When I visited her after I was an adult, she mentioned that she and Granddaddy no longer slept together, but in adjacent rooms since he snored so much. Granddaddy was in his nineties by then, so it seemed quite practical to me. But then she added more information than I was ready for: “Sometimes I do sleep in his bed, though. You know he’s a man, and we still like to get together that way sometimes.” The twinkle in her eye let me know that they were not missing out on the sexual side of marriage just because they were old.
I happened to be with her on my 48th birthday. As we talked, since she was 96, I said, “Grandmother, I am now the age you were when I was born. Do you recall how you felt then?”
“Oh, yes! I remember well. But I don’t feel much older than 48 right now. It’s funny how your body wears out before you know it but inside you feel the same as ever.”
Then she went back to when she was 48. “Of course Lawrence and Mary didn’t have a phone to tell us she was in labor, so on their way to the hospital they came by Portland and picked me up to go with them. I really appreciated that.” Her two grandsons had been born in Washington, D. C., so of course she hadn’t been with them at their births. And, as it turned out, I was her only granddaughter ever, so she always made me feel special.
One thing apparent about her was how she became blunter and more straightforward in her conversation as she got older. She had always spoken her mind, but more on practical matters than on verbalizing her observations.
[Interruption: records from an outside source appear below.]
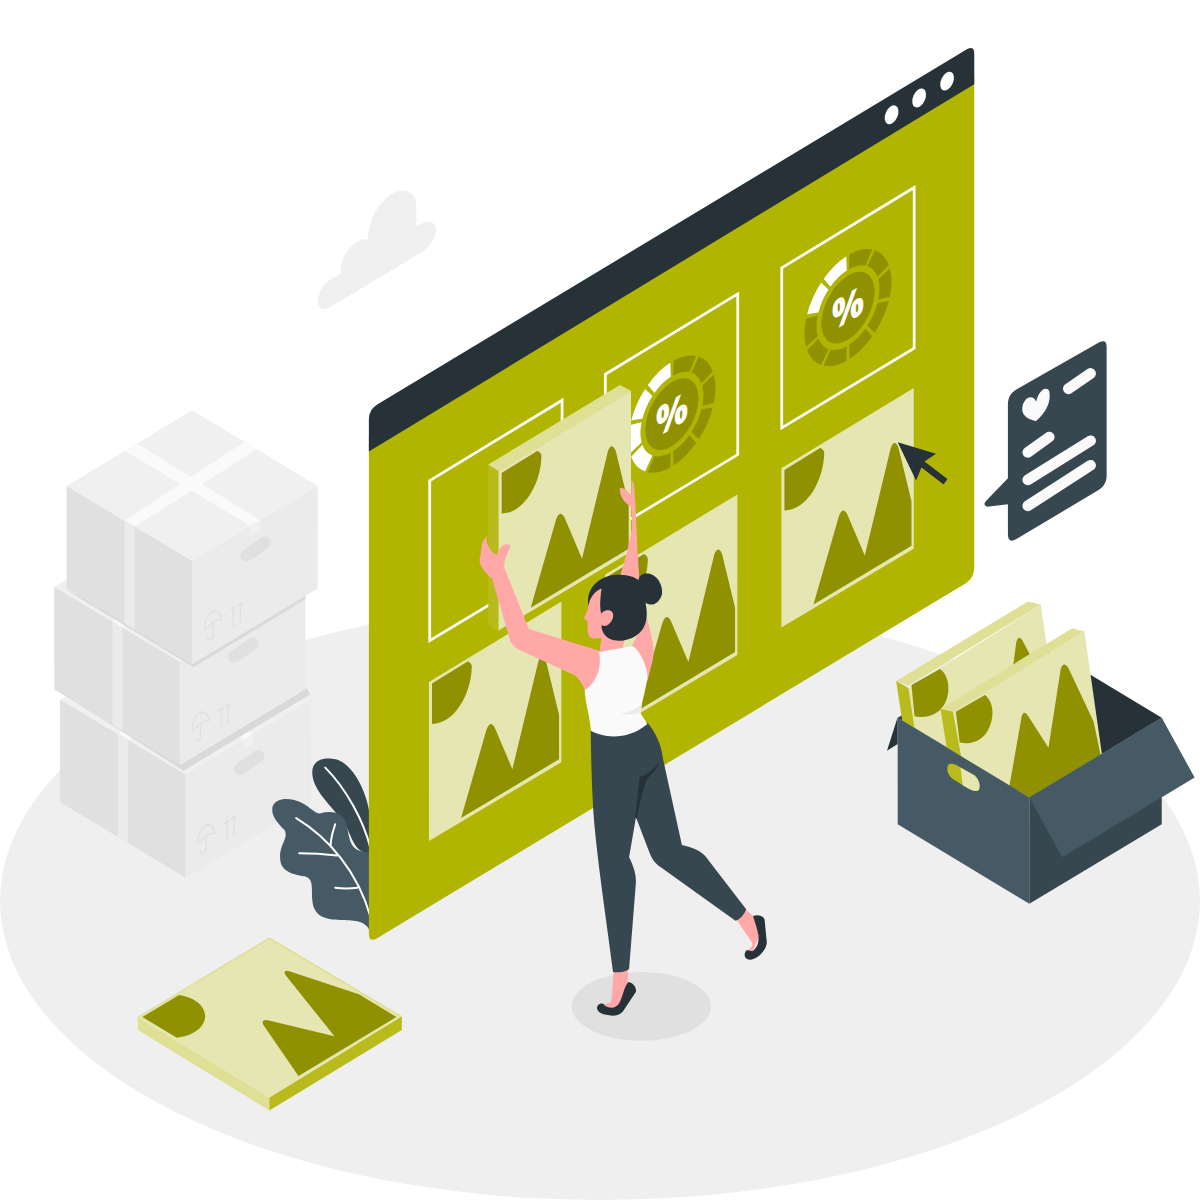
<!DOCTYPE html>
<html lang="en">
<head>
<meta charset="utf-8">
<title>Arranging a product gallery</title>
<link rel="stylesheet" href="https://fonts.googleapis.com/css2?family=Open+Sans:wght@800&amp;display=swap">
<style>
:root {
  --lime: #b2b500;
  --lime-side: #b9bb1c;
  --lime-edge: #dfe096;
  --lime-pale: #e5e6b2;
  --olive: #8f9100;
  --ink: #263238;
  --slate: #37474f;
  --slate-light: #455a64;
  --skin: #ffa8a7;
  --white: #fff;
  --paper: #fafafa;
  --floor: #efefef;
  --grey-light: #f0f0f0;
  --grey: #ebebeb;
  --grey-mid: #e0e0e0;
  --grey-dark: #d9d9d9;
}
html, body { margin: 0; background: var(--white); }
body { width: 1200px; height: 1200px; overflow: hidden; }
svg { display: block; width: 1200px; height: 1200px; }
.lime { fill: var(--lime); }
.lime-side { fill: var(--lime-side); }
.lime-edge { fill: var(--lime-edge); }
.pale { fill: var(--lime-pale); }
.olive { fill: var(--olive); }
.ink { fill: var(--ink); }
.slate { fill: var(--slate); }
.slate-light { fill: var(--slate-light); }
.skin { fill: var(--skin); }
.white { fill: var(--white); }
.paper { fill: var(--paper); }
.floor { fill: var(--floor); }
.grey-light { fill: var(--grey-light); }
.grey { fill: var(--grey); }
.grey-mid { fill: var(--grey-mid); }
.grey-dark { fill: var(--grey-dark); }
.frame { fill: none; stroke: var(--white); stroke-width: 3.6; }
.vein { fill: none; stroke: var(--white); stroke-width: 2.6; stroke-linecap: round; }
.box-mark { fill: none; stroke: var(--grey-mid); stroke-width: 1.6; stroke-linecap: round; stroke-linejoin: round; }
.box-grip { fill: none; stroke: var(--grey-mid); stroke-width: 16; stroke-linecap: round; }
.text-line { fill: none; stroke: var(--paper); stroke-width: 14; stroke-linecap: round; }
.ring { fill: none; stroke: var(--olive); stroke-width: 19; stroke-dasharray: 8.8 1.2; stroke-dashoffset: -.6; }
.ring-filled { fill: none; stroke: var(--white); stroke-width: 19; stroke-dashoffset: -.6; }
.ring-two { stroke-dasharray: 8.8 1.2 8.8 81.2; }
.ring-four { stroke-dasharray: 8.8 1.2 8.8 1.2 8.8 1.2 8.8 61.2; }
.percent { font: 800 53px "Open Sans", sans-serif; fill: var(--white); text-anchor: middle; }
</style>
</head>
<body>
<svg viewBox="0 0 1568 1568" role="img" aria-label="A woman hangs a picture card on a large browser window, with boxes of cards around her">
  <defs>
    <g id="carton">
      <path class="grey-light" d="M251 536 415 635 251 733 87 635Z"/>
      <path class="grey-mid" d="M87 635 251 733V868L87 769Z"/>
      <path class="grey" d="M251 733 415 635V769L251 868Z"/>
      <path class="paper" d="M163 589 180 580 340 680 327 687Z"/>
      <path class="paper" d="M320 577 336 587 176 688 163 680Z"/>
      <path class="grey" d="M163 680 176 688V823L163 815Z"/>
      <path class="grey-light" d="M327 687 340 680V693L327 701Z"/>
      <path class="box-grip" d="M322 726 346 709"/>
      <path class="box-mark" d="M267 823C267 808 274 800 278 800 284 796 289 802 289 810L284 810 278 813 273 818ZM278 800V797M278 814V830C278 836 271 838 270 832M305 819V793M302 797 305 793 308 795M314 814V788M311 792 314 788 317 790"/>
    </g>
    <g id="picture-card">
      <path class="pale" d="M1021 612 1194 507V717L1021 820Z"/>
      <path class="olive" d="M1025 614 1072 585Q1077 588 1077 592C1076 630 1053 667 1025 667Z"/>
      <path class="olive" d="M1063 790 1096 675Q1101 661 1107 672L1130 726 1164 585Q1169 573 1174 585L1191 655V713Z"/>
    </g>
    <path id="card-frame" class="frame" d="M1021.500 350 1194.500 245V455L1021.500 559Z"/>
    <g id="gauge">
      <circle class="ring" r="59" pathLength="100" transform="rotate(-90)"/>
      <circle class="olive" r="42"/>
      <text class="percent" y="19">%</text>
    </g>
  </defs>

  <ellipse id="ground" class="floor" cx="784" cy="1177" rx="784" ry="391"/>

  <path id="cloud" class="grey-light" d="M428 403 554 328C566 320 571 304 569 296 566 288 560 288 544 295V267C543 254 535 249 525 249 503 251 481 282 481 313 465 309 444 332 445 358L434 364C420 372 414 388 415 396 417 404 422 406 428 403Z"/>

  <g id="carton-stack">
    <use href="#carton" x="-8.500" y="279"/>
    <path class="grey-dark" d="M84 908 240 1007 406 907 399 898 235 990Z"/>
    <use href="#carton" x="-16" y="132"/>
    <path class="grey-dark" d="M85 770 253 872 399 783V772L251 850Z"/>
    <use href="#carton"/>
  </g>

  <g id="plant">
    <path class="slate" d="M484 1115C463 1114 462 1098 450 1075 432 1052 408 1032 408 1009 408 992 425 988 442 993 464 1002 484 1042 484 1078Z"/>
    <path class="vein" d="M425 1003C452 1030 475 1072 484 1108"/>
    <path class="slate-light" d="M484 1218C478 1201 460 1203 445 1202 425 1202 409 1197 408 1175 407 1160 410 1148 398 1145 380 1142 366 1138 366 1120 366 1102 377 1096 372 1085 362 1074 354 1066 356 1054 362 1040 382 1043 394 1049 406 1055 411 1063 418 1063 432 1059 447 1061 452 1074 456 1088 455 1103 466 1110Q474 1114 484 1114Z"/>
    <path class="vein" d="M387 1069C430 1095 468 1140 484 1198M432 1106C432 1093 436 1084 438 1077M391 1115Q415 1115 440 1118M438 1160Q452 1162 467 1160"/>
  </g>

  <g id="browser-window">
    <path class="lime" d="M482 570 1273 100V742Q1273 755 1262 762L491 1227Q482 1231 482 1220Z"/>
    <path class="ink" d="M482 590V549C482 539 486 533 494 528L1264 64Q1273 60 1273 70V110Z"/>
    <g class="white">
      <ellipse cx="1165" cy="150" rx="8" ry="13" transform="rotate(24 1165 150)"/>
      <ellipse cx="1201" cy="128" rx="8" ry="13" transform="rotate(24 1201 128)"/>
      <ellipse cx="1237.500" cy="106" rx="8" ry="13" transform="rotate(24 1237.500 106)"/>
    </g>

    <g id="upper-row">
      <use href="#card-frame" x="-460" y="278"/>
      <use href="#card-frame" x="-230.500" y="139"/>
      <use href="#card-frame"/>
      <g transform="matrix(.83 -.5 0 1 1108 402)">
        <use href="#gauge"/>
        <circle class="ring-filled ring-two" r="59" pathLength="100" transform="scale(-1 1) rotate(-90)"/>
      </g>
      <g transform="matrix(.83 -.5 0 1 878 541)">
        <use href="#gauge"/>
        <circle class="ring-filled ring-four" r="59" pathLength="100" transform="scale(-1 1) rotate(-90)"/>
      </g>
    </g>

    <g id="lower-row">
      <use href="#picture-card"/>
      <use href="#picture-card" x="-230.500" y="139"/>
      <use href="#picture-card" x="-460.500" y="279"/>
    </g>
  </g>

  <path id="cursor" class="ink" d="M1173 578 1223 593 1208 603 1238 626 1233 633 1204 611 1197 628Z"/>

  <g id="chat-bubble">
    <path class="slate" d="M1317 530C1317 520 1320 514 1328 509L1437 447Q1446 443 1446 453V622C1446 630 1442 636 1436 640L1327 705Q1317 710 1317 698V659L1290 662Q1283 660 1289 654L1317 625Z"/>
    <path class="paper" d="M1354 550C1345 548 1334 544 1336 531 1339 518 1350 515 1354 525 1357 510 1367 504 1371 511 1374 526 1366 540 1354 550Z"/>
    <path class="text-line" d="M1396 508 1425 488M1343 591 1371 571M1343 627 1425 576M1343 661 1425 608"/>
  </g>

  <g id="held-card">
    <path class="lime-side" d="M638 607 652 616V825L638 816Z"/>
    <path class="lime-edge" d="M638 607 810 503 825 511 652 616Z"/>
    <use href="#picture-card" x="-369.500" y="4"/>
  </g>

  <g id="card-box">
    <path class="ink" d="M1173 938 1345 838 1427 883 1518 938 1345 1042ZM1173 937 1159 981 1173 972Z"/>
    <g id="back-card">
      <path class="pale" d="M1187 899 1360 790 1378 915 1260 990 1193 950Z"/>
      <path class="lime-side" d="M1171 890 1187 899 1195 952 1179 943Z"/>
      <path class="lime-edge" d="M1171 890 1343 786 1360 790 1187 896Z"/>
      <path class="olive" d="M1191 895 1228 874C1241 882 1243 907 1233 922 1226 934 1210 939 1195 936Z"/>
      <path class="olive" d="M1324 869 1328 839Q1331 829 1336 837L1346 856Z"/>
    </g>
    <g id="front-card">
      <path class="pale" d="M1245 929 1417 825 1440 987 1345 1042 1254 988Z"/>
      <path class="lime-side" d="M1229 926 1245 929 1256 989 1237 977Z"/>
      <path class="lime-edge" d="M1229 926 1401 821 1417 825 1245 930Z"/>
      <path class="olive" d="M1249 930 1287 908C1302 920 1298 946 1287 960 1278 970 1265 973 1254 970Z"/>
      <path class="olive" d="M1319 1027 1335 936Q1338 927 1343 935L1370 977 1386 874Q1390 863 1396 873L1429 943 1438 986 1345 1042Z"/>
    </g>
    <path class="slate-light" d="M1173 938 1345 1042V1181L1173 1077Z"/>
    <path class="slate" d="M1345 1042 1518 938V1077L1345 1181Z"/>
    <path class="slate-light" d="M1345 1042 1518 938 1561 1016 1388 1120Z"/>
    <path class="lime-side" d="M1238 1003C1238 997 1244 997 1250 1000L1273 1013C1280 1018 1282 1030 1278 1033 1275 1035 1268 1032 1263 1029L1245 1018C1240 1014 1237 1008 1238 1003Z"/>
    <path class="pale" d="M1255 1003 1273 1013C1280 1018 1282 1030 1278 1033 1275 1035 1268 1032 1263 1029L1258 1026Z"/>
  </g>

  <g id="floor-card">
    <path class="lime-edge" d="M180 1329 352 1434V1451L180 1346Z"/>
    <path class="lime-side" d="M352 1434 525 1328V1346L352 1451Z"/>
    <path class="pale" d="M352 1225 525 1328 352 1434 180 1329Z"/>
    <path fill="none" stroke="var(--lime-edge)" stroke-width="2" d="M181 1329 352 1226 524 1328"/>
    <path class="olive" d="M186 1329 234 1300C256 1303 269 1316 268 1329 267 1344 250 1354 231 1356Z"/>
    <path class="olive" d="M390 1406 344 1339Q341 1332 350 1333L437 1354 373 1274Q369 1267 378 1269L469 1299 518 1329Z"/>
  </g>

  <g id="woman">
    <ellipse class="grey-mid" cx="838" cy="1315" rx="91" ry="45"/>
    <g id="right-arm" class="skin">
      <path d="M825 628C829 628 829 640 830 655L833 720 836 765 808 760 819 723 826 690 825 662C815 657 809 646 810 638 816 636 820 643 825 647Z"/>
      <path d="M845 806C852 833 856 848 853 862L846 890 825 845Z"/>
    </g>
    <g id="feet">
      <path class="skin" d="M802 1267 821 1265 820 1284 812 1312 795 1319 789 1312Q798 1312 799 1306Z"/>
      <path class="ink" d="M821 1283C828 1284 832 1291 831 1296L815 1320C810 1328 800 1328 792 1326 783 1325 778 1319 781 1314 785 1310 789 1311 790 1314 798 1319 805 1317 809 1311 814 1302 815 1290 821 1283Z"/>
      <path class="skin" d="M962 1201 974 1188 985 1198 992 1224 983 1244 976 1242Q984 1239 983 1232Z"/>
      <path class="ink" d="M984 1197C990 1195 996 1196 999 1201L1002 1232C1001 1242 990 1254 980 1254 973 1254 971 1248 975 1242 979 1241 980 1243 983 1243 989 1239 992 1232 991 1222 989 1212 986 1204 984 1197Z"/>
    </g>
    <g id="trousers">
      <path class="slate" d="M772 950 846 944C857 958 864 972 866 990L891 1104C905 1107 916 1112 922 1119L975 1188C972 1196 966 1202 961 1203L863 1133C855 1128 851 1120 849 1115L831 1068 822 1120C827 1130 831 1140 831 1152L822 1266C815 1271 806 1271 801 1270 795 1220 778 1110 775 1055 773 1020 772 985 772 950Z"/>
      <path class="ink" d="M861 996C855 1005 845 1013 836 1015L830 1067 832 1070C838 1040 843 1018 850 1013 856 1007 860 1002 861 996Z"/>
    </g>
    <path id="face" class="skin" d="M788 766C775 772 769 785 768 797L763 808 768 812C767 825 768 833 774 834L786 834 783 853 814 848 816 832Z"/>
    <path id="left-arm" class="skin" d="M637 700C634 706 637 712 639 715 642 721 649 728 651 722 653 714 659 709 667 712 664 725 658 730 659 742L691 822 785 851C790 870 776 899 764 902 760 890 753 883 748 881L678 849C670 845 667 839 666 835L643 756C632 747 625 737 627 729 630 723 626 709 637 700Z"/>
    <g id="vest">
      <path class="paper" d="M783 852 827 844C839 853 847 876 846 886 843 905 838 920 837 932L846 946C821 967 790 965 772 955 771 935 765 922 764 902 777 894 787 875 783 852Z"/>
      <path class="grey" d="M839 919C832 927 820 931 811 933 821 934 831 933 837 931Z"/>
    </g>
    <g id="hair">
      <path class="ink" d="M769 792C765 770 781 753 805 751 817 751 829 752 836 760 844 770 843 782 844 791 848 812 842 832 815 837 800 839 788 833 786 820L787 806C783 797 784 784 786 769 778 772 770 781 769 792Z"/>
      <path class="ink" d="M834 760C834 751 842 748 850 750 860 753 866 765 865 776 862 788 852 793 844 788L836 780Z"/>
      <path class="skin" d="M784 806C785 799 792 796 798 798 803 801 802 809 797 814 793 819 788 819 784 815Z"/>
    </g>
  </g>
</svg>
</body>
</html>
She told me, “I can see I’m not going to make it to 100 liked I’d hoped. I never did beat John at anything, and I really did want to live longer than he did. But that’s not going to happen. Oh, well. It’s not important–just something I always had in my mind.”
When she met my future daughter-in-law, Gina, who had lots of dark curly hair, she said to Josh in Gina’s presence, “She sure has a head of hair on her, doesn’t she?”
When she saw my sister-in-law from California after several months’ absence, she said, “I believe you’ve put on right smart weight!”
But that bluntness had a good side, too. When Steve and I had teenagers with us we would often stop by to see her. She’d look each young man right in the eye and ask, “Are you planning to be a gospel preacher when you grow up?” She got some squirms along with the mumbled answers, but she had planted a seed.
Grandmother would always turn off the television or close her Bible immediately when we entered the room. She was a people person and didn’t want anything to interfere with our conversation.
For the last few years before she died the day after her 97th birthday, her favorite Bible was a large print King James Version New Testament. It had been falling apart, so I had it rebound for her. She would often want to talk about something she’d discovered that she didn’t remember hearing about or reading before.
When we were cleaning out her room after her death, Mother handed me the hefty New Testament that had belonged to her mother-in-law.
“I think you should have this,” she said. Inscribed on the flyleaf is: “To Mother, From Lawrence, Mary, and Lanita, October 7, 1948.” What a treasure!
What are your grandmother memories?